This was a blog I once wrote during my high school and early college years. I keep it around for nostalgic purposes, but it is quite obviously no longer updated. I am looking to make a more professional blog presence in the future, but I still like to look at where I was mentally at certain points in time.

- G. Jan 2013

Monday, January 19, 2009

"Role Models" by G.

You know, people that you look up to. Maybe you admire a certain trait of their character. Maybe you like their sense of style. Maybe you just marvel at a certain person's accomplishments in life. But what I'm going to discuss today is what the idea of a Role Model really means. Note that I don't say it's bad, but follow me for a little while here; I'll make my case.

I think that we all have role models; much of the time it's a unconscious process. It definitly begins as a kid. Usually it's some kind of famous person, athlete, T.V dude; or if you happen to be in kingergarten, your mommy and daddy. I wouldn't call these full on role models yet though, because it's more of a like than an actual ideal that you try to emulate. As we grow up, and our spectrum of thought begins to widen, we are open to more ideas and people. But what exactly is the difference between a "role model" and simply admiring someone?

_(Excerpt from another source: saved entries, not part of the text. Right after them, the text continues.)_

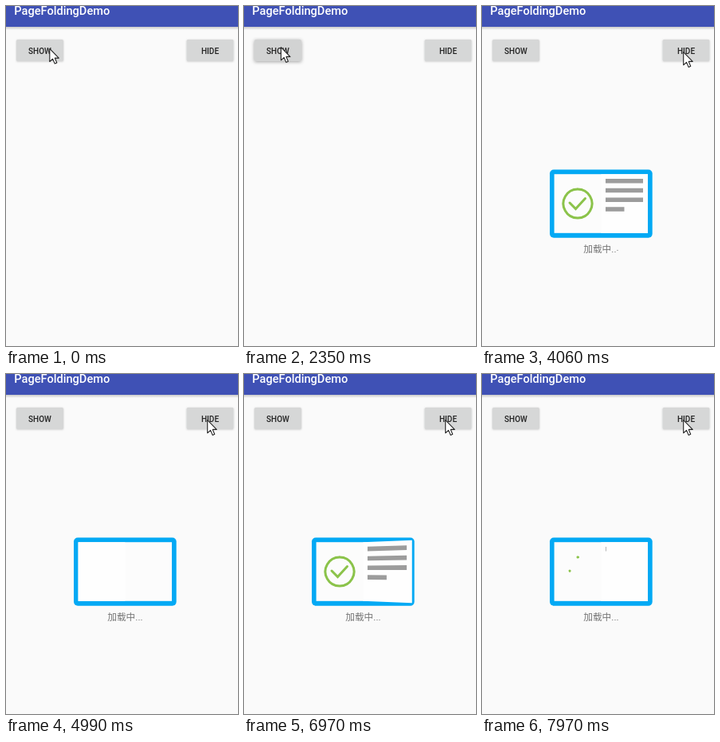
An HTML page that plays this animation: 291 by 425 pixels, repeating every 8 s.

```html
<!DOCTYPE html>
<html lang="en">
<head>
<meta charset="utf-8">
<title>Page loader</title>
<style>
  html, body { margin: 0; width: 100%; height: 100%; overflow: hidden; background: #fafafa; }
  svg { display: block; width: 291px; height: 425px; }
  text { font-family: Roboto, "Noto Sans CJK SC", "Noto Sans CJK", sans-serif; }
  .label { font-size: 10px; font-weight: 500; text-anchor: middle; fill: #212121; }
  .mark { fill: none; stroke: #8bc34a; stroke-width: 3; stroke-linecap: round; }
</style>
</head>
<body>
<svg viewBox="0 0 291 425">
  <defs>
    <linearGradient id="fade" x2="0" y2="1">
      <stop stop-color="#000" stop-opacity=".2"/>
      <stop offset="1" stop-color="#000" stop-opacity="0"/>
    </linearGradient>
    <filter id="rest" x="-20%" y="-30%" width="140%" height="170%">
      <feDropShadow dx="0" dy=".5" stdDeviation=".9" flood-opacity=".2"/>
    </filter>
    <filter id="raised" x="-20%" y="-30%" width="140%" height="170%">
      <feDropShadow dx="0" dy=".9" stdDeviation="2" flood-opacity=".36"/>
    </filter>
  </defs>
  <rect width="291" height="425" fill="#fafafa"/>
  <rect y="26" width="291" height="4" fill="url(#fade)"/>
  <rect width="291" height="26" fill="#3f51b5"/>
  <text x="10.3" y="11.2" font-size="14.6" font-weight="500" fill="#fff">PageFoldingDemo</text>

  <rect id="show" x="13" y="42" width="59" height="27" rx="1.5" fill="#d6d7d7"/>
  <text class="label" x="42.5" y="59.8">SHOW</text>
  <rect x="226.5" y="42" width="59" height="27" rx="1.5" fill="#d6d7d7" filter="url(#rest)"/>
  <text class="label" x="256" y="59.8">HIDE</text>

  <g id="book">
    <text id="caption" x="127.2" font-size="11.7" fill="#757575">加载中...</text>
    <rect x="85" y="204.5" width="128.7" height="85.3" rx="5" fill="#03a9f4"/>
    <rect x="90.6" y="210.2" width="117.4" height="73.6" fill="#fcfcfc"/>
    <g id="marks">
      <path id="ring" class="mark" pathLength="1" d="M120 229a18 18 0 1 1-.01 0"/>
      <path id="tick" class="mark" pathLength="1" d="M110 246l7.5 7.5 12-13"/>
    </g>
    <path id="page" fill="#fefefe"/>
    <path id="lines" fill="#9c9c9c"/>
  </g>

  <path id="cursor" d="M0 0V16.2L3.8 12.8 6.4 18.8 9 17.7 6.5 11.8H11.5Z"
        fill="#fff" stroke="#222" stroke-width="1.1" stroke-linejoin="round"/>
</svg>
<script>
const LOOP = 8000, STEP = 1000 / 15, STEP_ANCHOR = 6970;
const SHOW_AT = 2410, FIRST_DRAW = 2376, CYCLE = 2795;
const DRAW = 850, RING = 780, HOP_AT = 870, HOP_GAP = 115, HOP = 250;
const FLIP_AT = 1664, FLIP = 865;
const SPINE = { x: 149.3, y: 247 }, PAGE_W = 58.7, PAGE_H = 36.8, EYE = 3 * PAGE_W;
const LINE_LENGTHS = [47, 47, 47, 23.5];
const LINE_TOTAL = LINE_LENGTHS.reduce((a, b) => a + b);
const BASELINE = 307.5;

// time, x, y of the pointer tip
const POINTER = [
  [0, 54.8, 53.3], [280, 54.8, 53.3], [340, 66, 71.8], [490, 66, 71.8],
  [1050, 46.4, 51.6], [2480, 46.4, 51.6], [3090, 226, 69], [3270, 240.5, 63.4], [3560, 252.7, 57.6]
];

const $ = id => document.getElementById(id);
const clamp = v => Math.max(0, Math.min(1, v));
const ease = p => (1 - Math.cos(Math.PI * p)) / 2;

function pointerAt(t) {
  const next = POINTER.findIndex(p => p[0] > t);
  if (next < 0) return POINTER[POINTER.length - 1].slice(1);
  const a = POINTER[next - 1], b = POINTER[next];
  const p = ease((t - a[0]) / (b[0] - a[0]));
  return [a[1] + (b[1] - a[1]) * p, a[2] + (b[2] - a[2]) * p];
}

// A rectangle on the page, turned about the spine and seen in perspective
function turned(u0, v0, u1, v1, angle) {
  const point = (u, v) => {
    const s = EYE / (EYE - u * Math.sin(angle));
    return (SPINE.x + u * Math.cos(angle) * s).toFixed(2) + ' ' + (SPINE.y + v * s).toFixed(2);
  };
  return `M${point(u0, v0)}L${point(u1, v0)}L${point(u1, v1)}L${point(u0, v1)}Z`;
}

function linesPath(progress, angle) {
  let left = progress * LINE_TOTAL, d = '';
  LINE_LENGTHS.forEach((length, i) => {
    const shown = Math.min(length, left);
    const v = -31 + i * 11.75;
    if (shown > 0) d += turned(5.7, v, 5.7 + shown, v + 5.6, angle);
    left -= shown;
  });
  return d;
}

function drawBook(t) {
  const tau = ((t - FIRST_DRAW) % CYCLE + CYCLE) % CYCLE;
  const angle = Math.PI * ease(clamp((tau - FLIP_AT) / FLIP));
  const blank = tau >= FLIP_AT + FLIP;

  $('marks').style.display = blank ? 'none' : '';
  const dash = clamp(tau / RING) + ' 2';
  $('ring').setAttribute('stroke-dasharray', dash);
  $('tick').setAttribute('stroke-dasharray', dash);

  $('page').setAttribute('d', turned(0, -PAGE_H, PAGE_W, PAGE_H, angle));
  $('lines').setAttribute('d', angle < Math.PI / 2 ? linesPath(clamp(tau / DRAW), angle) : '');

  const heights = Array.from({ length: 6 }, (_, i) => {
    const p = clamp((tau - HOP_AT - i * HOP_GAP) / HOP);
    return (BASELINE - 3 * Math.sin(Math.PI * p)).toFixed(2);
  });
  $('caption').setAttribute('y', heights.join(' '));
}

function render(t) {
  const stepped = STEP_ANCHOR + Math.floor((t - STEP_ANCHOR) / STEP + 1e-6) * STEP;
  const pressed = t >= 2350 && t < 2560;
  const [x, y] = pointerAt(t);
  $('cursor').setAttribute('transform', `translate(${x.toFixed(2)} ${y.toFixed(2)})`);
  $('show').setAttribute('filter', pressed ? 'url(#raised)' : 'url(#rest)');
  $('show').setAttribute('fill', pressed ? '#d2d3d3' : '#d6d7d7');
  $('book').style.display = t >= SHOW_AT ? '' : 'none';
  if (t >= SHOW_AT) drawBook(stepped);
}

const start = performance.now();
function tick() {
  render((performance.now() - start) % LOOP);
  requestAnimationFrame(tick);
}
tick();
</script>
</body>
</html>
```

Let's look at the phrase for a minute: Role Model. A role is like your part in the drama of life; a position that someone carries out the duties for. The quarterback of a football team, the tellers at a bank, the mechanics at a garage. As for models...they demonstrate and show off something. So when you pick a role model, you are choosing to have this person as your ideal for whatever role he/she plays. That's my idea of a role model... a guy who obeys the law is a good role model for being a good citizen, or a guy who handles his finances well is a good role model for being responsible. But I think that most people understand the phrase "role model" in a different way. When we call someone our role model, it seems that he/she simply demonstrates good traits in general. Isn't this simply admiration?

So which one is it? Is a role model supposed to be simply a good person in general? Or is the role model an actual "model" for whatever role they play in life? I really do think it's the latter. I don't think I have a role model, but I view certain people as role models. I would view the pilot that recently had the emergency landing in the Hudson river as a role model for the ideal pilot; brave, skilled, and calm under pressure. But a person would argue, don't we learn much of what is right and wrong through observation? Well yeah, but why do we need a role model for that? We should take the good things we observe from everyone, and toss the bad as we see fit.

Well, there's another rambling courtesy of my headache battered brain. Leave a comment with your thoughts if you like. Til next time.


L. Venkata Subramaniam said...

I entirely agree with you we must take what is good from everyone around us.

You may be aware of the recent terror attacks in Mumbai. After the attacks even today the front page of newspapers, tv images are full of terrorists. At the same time the heroes who actually died fighting or saving lives are out of the frame and also the public conscience.

I think sometimes without meaning anything we project wrong things.

You may understand what I am trying to say better if you read this post. Today the media creates our role models. But sometimes they miss the real heroes and create wrong role models.

G. said...

Well first off, thanks for dropping in.

And I do understand what your trying to convey; giving all that coverage actually strengthens their cause, while the real heroes aren't shown their full due.

The media thrives on sensation; terrorist attacks are obisouly big news. But I wouldn't call them true role models at all; a decent person would try all avenues to get their point across that are non-violent and diplomatic first.

But you are definitly right when you say that the true heroes during these events aren't held up as high on the news spotlight as the attacks themselves.

Thanks again for your input!